In a later presentation, Brother Baugh said Liberty Jail was used as a county jail until 1858, when it was replaced. The property was vacant and the building was used as an icehouse for several years. It was bought by Leroy Stephens in 1904, who tore down the remains of the upper floor and built a house using the existing foundation as part of the foundation of the house. The house was sold to Carl Fisher in 1920.

Wilford C. Wood of Woods Cross, Utah, bought the house on June 19, 1939, for $400 and gave it to the Church. President Heber J. Grant then paid Brother Wood for the house.

For 10 years, there was no development, so in 1949 Brother Wood purchased the house next door as a residence for a missionary couple to give tours; from 1949 to 1958 missionaries lived in the house and gave tours. It was also used as a meetinghouse for the Liberty Branch.

The current visitors’ center was constructed in 1962–63.

Susan Easton Black, BYU professor of Church history and doctrine, spoke of Alexander W. Doniphan, the Missouri militia officer who defended Joseph Smith and other Church leaders from illegal execution in events leading up to their imprisonment at Liberty.

She quoted his well-known written defiance of Major General Samuel D. Lucas’s order to shoot Joseph and the other prisoners on the public square at Far West.
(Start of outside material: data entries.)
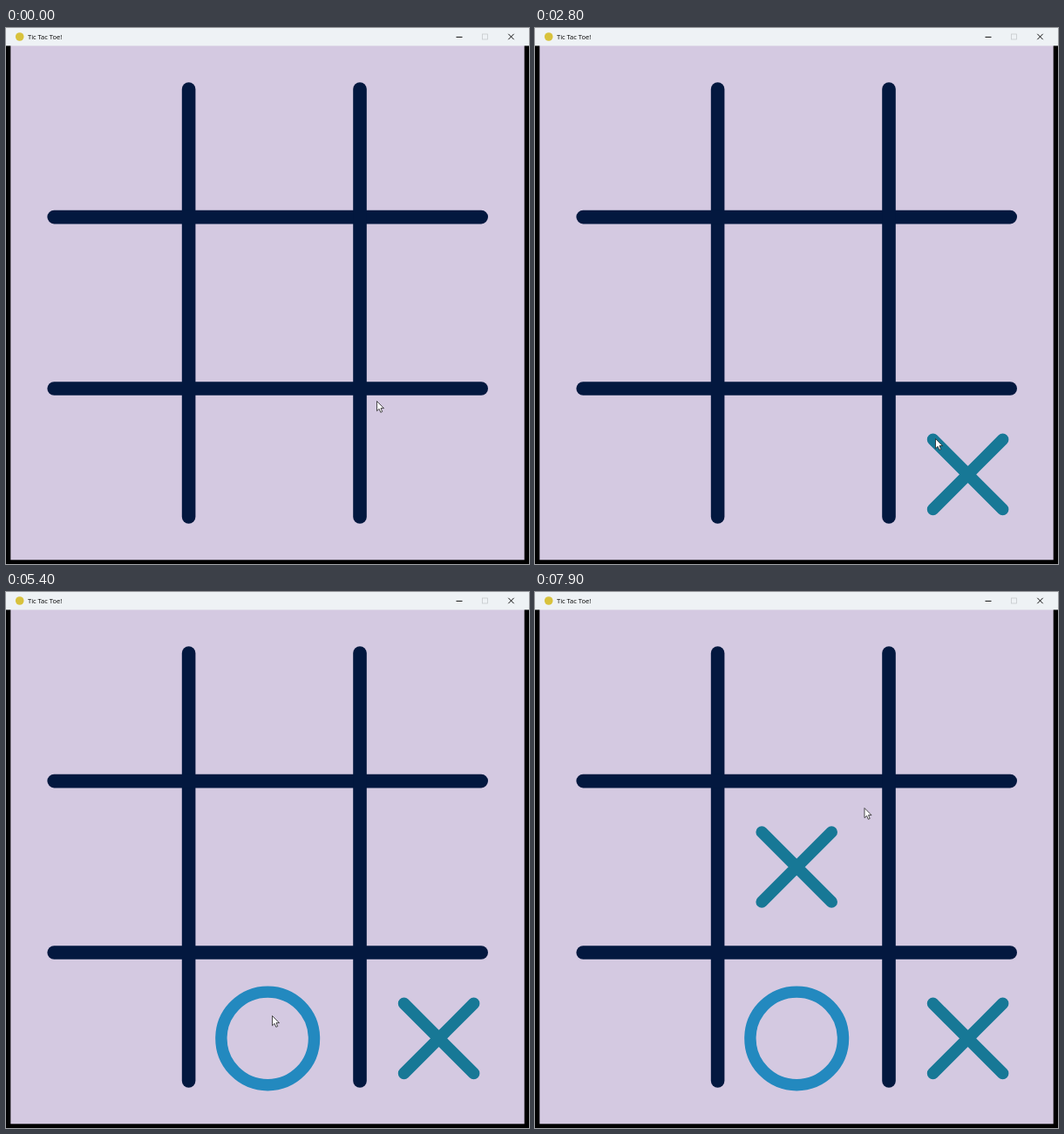
Write an HTML page that moves like this. It is 600x614 px and loops after 8 s.

```html
<!DOCTYPE html>
<html lang="en">
<head>
<meta charset="utf-8">
<title>Tic Tac Toe!</title>
<style>
  html, body { margin: 0; width: 100%; height: 100%; overflow: hidden; background: #000; }
  svg { display: block; width: 100%; height: 100%; }
  text { font: 7.5px "Open Sans", "Noto Sans", sans-serif; fill: #000; }
</style>
</head>
<body>
<svg viewBox="0 0 600 614">
  <rect width="600" height="614" fill="#000"/>
  <rect x="5.3" y="20" width="589.4" height="589.3" fill="#d4c9e1"/>
  <rect width="600" height="20.4" fill="#eef2f5"/>
  <circle cx="15.7" cy="10" r="4.8" fill="#d8c23c"/>
  <text x="25" y="13">Tic Tac Toe!</text>
  <g fill="none" stroke="#111">
    <path d="M516.5 10.4h7"/>
    <rect x="546.5" y="7" width="6" height="6" stroke="#c6c9cc" stroke-width=".8"/>
    <path d="M576.3 6.8l6.4 6.4m0-6.4l-6.4 6.4"/>
  </g>
  <g id="board" fill="none" stroke-linecap="round"></g>
  <path id="cursor" d="M0 0V11.2L2.6 8.8 4.3 12.8 6.2 12 4.5 8.1H8Z" fill="#fff" stroke="#222" stroke-width=".8"/>
</svg>
<script>
  const LOOP = 8000, STEP = 100;
  const CELL = 196.4, MID = { x: 300.2, y: 315 };
  const board = document.getElementById("board");
  const cursor = document.getElementById("cursor");

  function stroke(d, color, width) {
    const p = document.createElementNS("http://www.w3.org/2000/svg", "path");
    p.setAttribute("d", d);
    p.setAttribute("stroke", color);
    p.setAttribute("stroke-width", width);
    return board.appendChild(p);
  }

  // Bars sit one cell apart and span the board
  const HALF = 245;
  for (const i of [0, 1]) {
    stroke(`M${209.6 + i * CELL} ${MID.y - HALF}v${2 * HALF}`, "#03183f", 15.6);
    stroke(`M${MID.x - HALF} ${216.6 + i * CELL}h${2 * HALF}`, "#03183f", 15.6);
  }

  const cross = (x, y) =>
    stroke(`M${x - 40} ${y - 40}l80 80m0-80l-80 80`, "#177896", 13.6);
  const ring = (x, y, r = 53.3) =>
    stroke(`M${x - r} ${y}a${r} ${r} 0 1 1 ${2 * r} 0a${r} ${r} 0 1 1 ${-2 * r} 0`, "#2389bf", 13.4);

  // Columns and rows count from the middle cell
  const mark = (shape, col, row, at) =>
    ({ node: shape(MID.x + col * CELL, MID.y + row * CELL), at });
  const marks = [
    mark(cross, 1, 1, 2200),
    mark(ring, 0, 1, 5200),
    mark(cross, 0, 0, 6400)
  ];

  const home = { x: 425.5, y: 427.5 };
  const moves = [
    { from: 300, to: 800, x: 459.5, y: 470.5 },
    { from: 2900, to: 3800, x: 450.5, y: 472.5 },
    { from: 3800, to: 4800, x: 305.5, y: 485.5 },
    { from: 5400, to: 6200, x: 302.5, y: 387.5 },
    { from: 6200, to: 6600, x: 299.5, y: 352 },
    { from: 7400, to: 7900, x: 378, y: 247.5 }
  ];
  const ease = u => u * u * (3 - 2 * u);

  function cursorAt(t) {
    let { x, y } = home;
    for (const m of moves) {
      const u = ease(Math.max(0, Math.min(1, (t - m.from) / (m.to - m.from))));
      x += (m.x - x) * u;
      y += (m.y - y) * u;
    }
    return [x, y];
  }

  function draw(now) {
    const t = Math.floor((now % LOOP) / STEP) * STEP;
    cursor.setAttribute("transform", `translate(${cursorAt(t)})`);
    for (const { node, at } of marks) node.style.display = t >= at ? "" : "none";
  }

  const start = performance.now();
  function tick() {
    draw(performance.now() - start);
    requestAnimationFrame(tick);
  }
  tick();
</script>
</body>
</html>
```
But she also quoted his private statement to Lucas: “You hurt one of these men if you dare and I will hold you personally responsible for it, and at some other time you and I will meet again when in mortal combat and we will see who is the better man.”

Daniel C. Peterson, BYU professor of Islamic studies and a frequent speaker on and defender of Mormonism, spoke on the topic “Suffering, Lies, and Injustice: Lessons from Liberty,” drawing thoughts from Doctrine and Covenants 121–23.

“We all go through trials of greater or lesser degree,” he said, “from defeats, losses, bereavement, betrayal at the hands of people we thought friends. And the Lord promises us ultimate triumph. But it comes on His timetable, not ours. And to Him a day is as a thousand years. So, yes, Joseph was promised that his adversity and his affliction would be but for a small moment and that he would then be exalted above all his foes, but it actually lasted for more than five additional years, and, in a very real sense, his triumph came only after his death.”

Brother Peterson expanded upon the Lord’s statement that “the Son of Man hath descended below them all,” and the question “Art thou greater than he?” (D&C 122:8). Brother Peterson said that the unique heart of Christianity is that God is not a distant “unmoved mover” but that He understands mortal trials, having shared them all.